### Task details:
The string "ripple" appears in some lines of the data. Report how many, with no other words.

(Records from a collection)

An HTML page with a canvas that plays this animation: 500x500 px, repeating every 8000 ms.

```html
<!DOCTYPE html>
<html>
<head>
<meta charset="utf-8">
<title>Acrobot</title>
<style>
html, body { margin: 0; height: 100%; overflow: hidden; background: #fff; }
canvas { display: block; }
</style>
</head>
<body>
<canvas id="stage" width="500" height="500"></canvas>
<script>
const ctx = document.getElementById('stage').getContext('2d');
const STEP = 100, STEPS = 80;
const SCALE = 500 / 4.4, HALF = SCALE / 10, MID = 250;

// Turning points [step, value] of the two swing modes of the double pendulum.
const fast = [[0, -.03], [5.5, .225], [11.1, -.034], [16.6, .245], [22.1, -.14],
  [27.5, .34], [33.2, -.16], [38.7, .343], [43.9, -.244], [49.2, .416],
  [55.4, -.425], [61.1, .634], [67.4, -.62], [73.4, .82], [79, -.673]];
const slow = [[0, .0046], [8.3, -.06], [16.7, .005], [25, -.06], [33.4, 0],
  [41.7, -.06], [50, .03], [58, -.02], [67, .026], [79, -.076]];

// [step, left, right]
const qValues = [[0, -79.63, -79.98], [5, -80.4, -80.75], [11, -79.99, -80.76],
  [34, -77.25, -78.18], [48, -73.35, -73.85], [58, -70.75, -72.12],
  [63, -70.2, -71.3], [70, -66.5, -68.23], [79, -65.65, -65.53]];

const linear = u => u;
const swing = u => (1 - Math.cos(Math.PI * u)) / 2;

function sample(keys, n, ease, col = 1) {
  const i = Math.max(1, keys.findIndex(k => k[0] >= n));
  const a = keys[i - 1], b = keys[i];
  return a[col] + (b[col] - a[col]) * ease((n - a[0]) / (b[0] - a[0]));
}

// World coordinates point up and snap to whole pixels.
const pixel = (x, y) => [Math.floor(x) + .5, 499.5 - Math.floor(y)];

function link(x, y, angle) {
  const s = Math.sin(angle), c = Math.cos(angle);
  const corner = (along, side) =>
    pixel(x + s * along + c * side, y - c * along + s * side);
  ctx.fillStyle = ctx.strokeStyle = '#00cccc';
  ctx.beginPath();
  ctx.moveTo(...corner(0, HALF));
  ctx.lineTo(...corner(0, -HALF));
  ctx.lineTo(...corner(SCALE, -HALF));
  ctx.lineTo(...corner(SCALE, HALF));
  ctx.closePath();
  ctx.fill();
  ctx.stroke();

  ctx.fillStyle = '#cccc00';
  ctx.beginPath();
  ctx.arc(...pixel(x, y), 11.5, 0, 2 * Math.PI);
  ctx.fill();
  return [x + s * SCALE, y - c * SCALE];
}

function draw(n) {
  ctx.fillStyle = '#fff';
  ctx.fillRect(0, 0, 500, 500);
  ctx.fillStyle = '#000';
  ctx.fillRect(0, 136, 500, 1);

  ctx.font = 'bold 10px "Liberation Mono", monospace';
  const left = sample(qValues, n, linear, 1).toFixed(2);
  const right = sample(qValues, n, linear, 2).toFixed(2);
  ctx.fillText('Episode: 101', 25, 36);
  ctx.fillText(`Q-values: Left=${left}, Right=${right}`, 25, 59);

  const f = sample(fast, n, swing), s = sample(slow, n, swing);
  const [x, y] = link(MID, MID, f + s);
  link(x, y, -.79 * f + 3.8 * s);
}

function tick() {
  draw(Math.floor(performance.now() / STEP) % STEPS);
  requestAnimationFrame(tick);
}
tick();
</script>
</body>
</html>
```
--
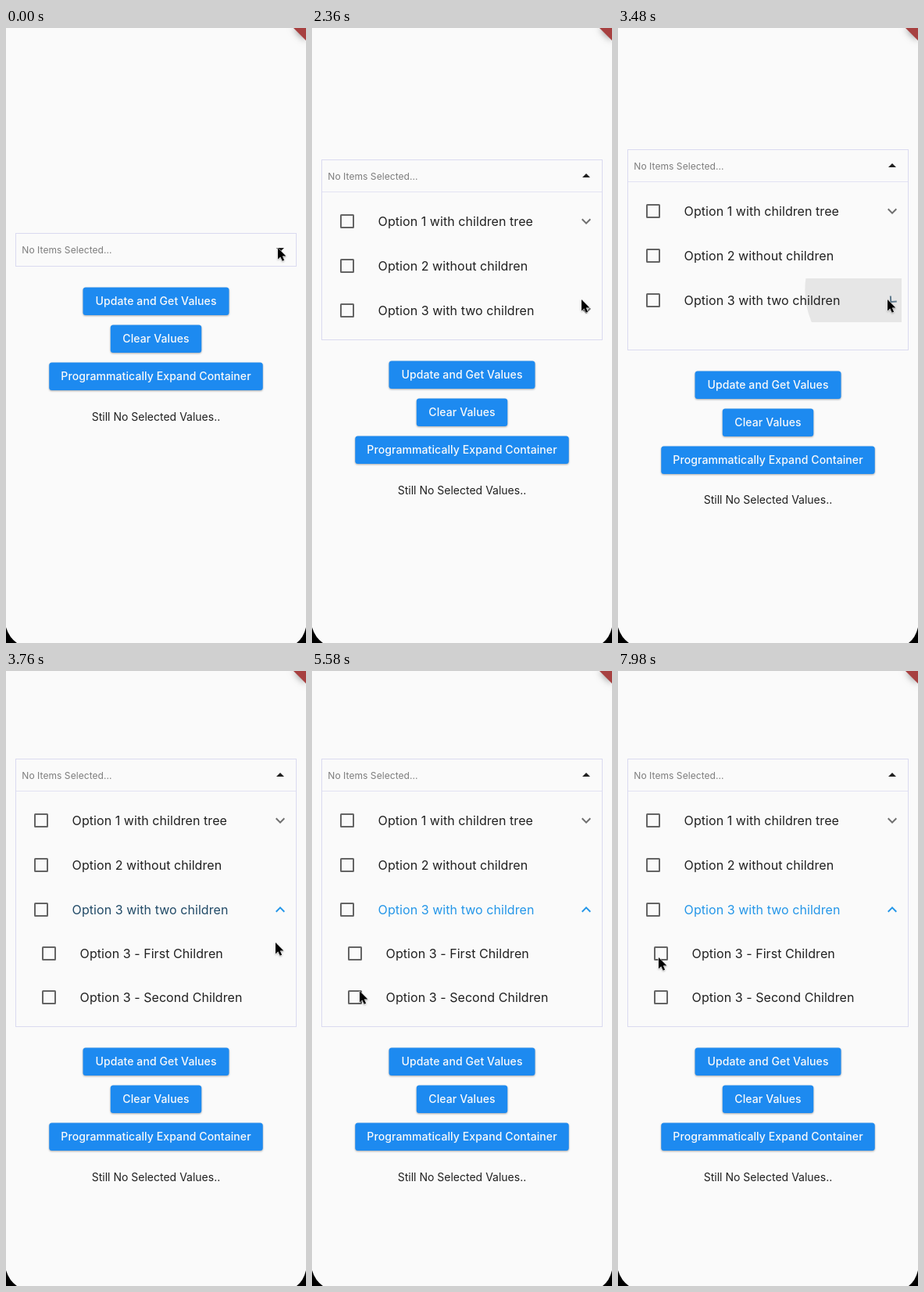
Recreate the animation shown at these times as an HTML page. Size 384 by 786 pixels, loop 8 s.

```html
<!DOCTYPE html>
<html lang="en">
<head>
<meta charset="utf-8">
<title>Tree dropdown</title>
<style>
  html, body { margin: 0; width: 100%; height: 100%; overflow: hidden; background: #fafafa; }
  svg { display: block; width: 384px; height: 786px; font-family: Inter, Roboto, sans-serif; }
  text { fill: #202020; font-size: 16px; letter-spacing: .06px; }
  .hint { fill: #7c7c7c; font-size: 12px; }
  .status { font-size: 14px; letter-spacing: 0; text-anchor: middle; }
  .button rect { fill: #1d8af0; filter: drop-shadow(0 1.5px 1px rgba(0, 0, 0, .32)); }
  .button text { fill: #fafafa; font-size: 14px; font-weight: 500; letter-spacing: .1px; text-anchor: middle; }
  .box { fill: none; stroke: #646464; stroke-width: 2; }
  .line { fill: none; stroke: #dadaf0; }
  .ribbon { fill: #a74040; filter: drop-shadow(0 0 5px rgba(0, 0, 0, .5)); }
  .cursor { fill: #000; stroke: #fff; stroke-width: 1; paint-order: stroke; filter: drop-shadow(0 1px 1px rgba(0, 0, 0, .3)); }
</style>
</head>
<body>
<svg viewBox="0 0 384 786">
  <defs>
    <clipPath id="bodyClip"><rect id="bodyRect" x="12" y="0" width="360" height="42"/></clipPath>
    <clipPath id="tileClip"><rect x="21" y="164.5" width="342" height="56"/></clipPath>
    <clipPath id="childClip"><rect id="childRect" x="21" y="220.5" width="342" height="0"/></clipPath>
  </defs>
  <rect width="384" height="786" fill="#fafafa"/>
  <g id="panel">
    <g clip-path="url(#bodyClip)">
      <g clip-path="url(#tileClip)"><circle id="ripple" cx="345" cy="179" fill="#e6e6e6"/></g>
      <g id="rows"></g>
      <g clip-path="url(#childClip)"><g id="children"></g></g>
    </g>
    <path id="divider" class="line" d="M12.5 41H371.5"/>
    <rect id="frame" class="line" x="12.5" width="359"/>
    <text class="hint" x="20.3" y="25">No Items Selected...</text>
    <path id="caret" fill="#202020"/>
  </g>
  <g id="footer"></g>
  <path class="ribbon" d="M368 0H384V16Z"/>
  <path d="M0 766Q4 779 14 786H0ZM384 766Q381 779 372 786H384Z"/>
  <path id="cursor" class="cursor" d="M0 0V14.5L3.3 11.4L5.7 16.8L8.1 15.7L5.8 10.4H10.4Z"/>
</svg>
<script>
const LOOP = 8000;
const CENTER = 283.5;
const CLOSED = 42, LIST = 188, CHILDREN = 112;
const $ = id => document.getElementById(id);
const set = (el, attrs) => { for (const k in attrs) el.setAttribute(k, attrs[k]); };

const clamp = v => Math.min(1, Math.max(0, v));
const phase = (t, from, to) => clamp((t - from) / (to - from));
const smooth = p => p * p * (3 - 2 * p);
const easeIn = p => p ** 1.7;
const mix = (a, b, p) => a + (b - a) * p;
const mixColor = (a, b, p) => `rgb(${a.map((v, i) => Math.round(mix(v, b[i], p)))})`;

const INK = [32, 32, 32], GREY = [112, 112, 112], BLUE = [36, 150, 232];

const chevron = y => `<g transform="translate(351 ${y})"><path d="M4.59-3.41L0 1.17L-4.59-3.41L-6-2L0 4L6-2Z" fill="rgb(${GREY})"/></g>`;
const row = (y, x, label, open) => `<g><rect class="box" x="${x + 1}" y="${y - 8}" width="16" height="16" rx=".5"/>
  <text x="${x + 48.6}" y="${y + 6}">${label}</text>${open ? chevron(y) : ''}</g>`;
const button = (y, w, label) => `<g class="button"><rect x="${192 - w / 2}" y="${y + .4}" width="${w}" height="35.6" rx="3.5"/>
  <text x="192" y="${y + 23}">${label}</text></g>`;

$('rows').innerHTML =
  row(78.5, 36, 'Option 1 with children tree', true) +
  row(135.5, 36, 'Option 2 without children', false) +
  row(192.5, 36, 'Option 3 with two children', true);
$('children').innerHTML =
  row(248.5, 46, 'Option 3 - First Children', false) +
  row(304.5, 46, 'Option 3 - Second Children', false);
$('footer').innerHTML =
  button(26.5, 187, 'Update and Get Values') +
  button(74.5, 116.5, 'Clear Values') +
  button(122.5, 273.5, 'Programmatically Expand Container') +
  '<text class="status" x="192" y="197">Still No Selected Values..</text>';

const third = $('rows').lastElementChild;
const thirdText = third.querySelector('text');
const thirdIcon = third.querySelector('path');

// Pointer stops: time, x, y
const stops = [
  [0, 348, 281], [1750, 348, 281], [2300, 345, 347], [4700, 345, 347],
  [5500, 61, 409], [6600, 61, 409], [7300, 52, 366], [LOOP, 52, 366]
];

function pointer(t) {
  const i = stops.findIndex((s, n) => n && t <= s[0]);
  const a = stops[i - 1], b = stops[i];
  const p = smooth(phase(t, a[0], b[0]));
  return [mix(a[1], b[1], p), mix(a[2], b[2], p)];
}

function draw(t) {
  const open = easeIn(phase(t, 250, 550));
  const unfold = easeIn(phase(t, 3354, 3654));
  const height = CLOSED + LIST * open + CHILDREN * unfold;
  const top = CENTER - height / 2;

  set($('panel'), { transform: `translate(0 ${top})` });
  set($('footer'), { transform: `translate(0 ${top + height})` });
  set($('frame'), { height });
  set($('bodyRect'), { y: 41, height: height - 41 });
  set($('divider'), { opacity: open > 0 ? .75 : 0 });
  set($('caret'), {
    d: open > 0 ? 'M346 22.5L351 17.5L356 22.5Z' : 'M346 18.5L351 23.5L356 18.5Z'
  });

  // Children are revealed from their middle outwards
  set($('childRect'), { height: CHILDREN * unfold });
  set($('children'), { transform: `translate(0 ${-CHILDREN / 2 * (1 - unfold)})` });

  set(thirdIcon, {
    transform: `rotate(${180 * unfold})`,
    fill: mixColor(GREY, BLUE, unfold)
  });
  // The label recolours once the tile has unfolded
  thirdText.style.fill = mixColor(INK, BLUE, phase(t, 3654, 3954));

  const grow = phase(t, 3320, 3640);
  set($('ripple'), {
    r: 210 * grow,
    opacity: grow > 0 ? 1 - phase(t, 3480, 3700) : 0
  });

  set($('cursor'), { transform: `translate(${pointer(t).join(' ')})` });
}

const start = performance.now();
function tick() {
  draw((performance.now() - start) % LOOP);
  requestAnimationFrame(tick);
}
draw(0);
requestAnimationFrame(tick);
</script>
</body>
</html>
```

### Solution:
2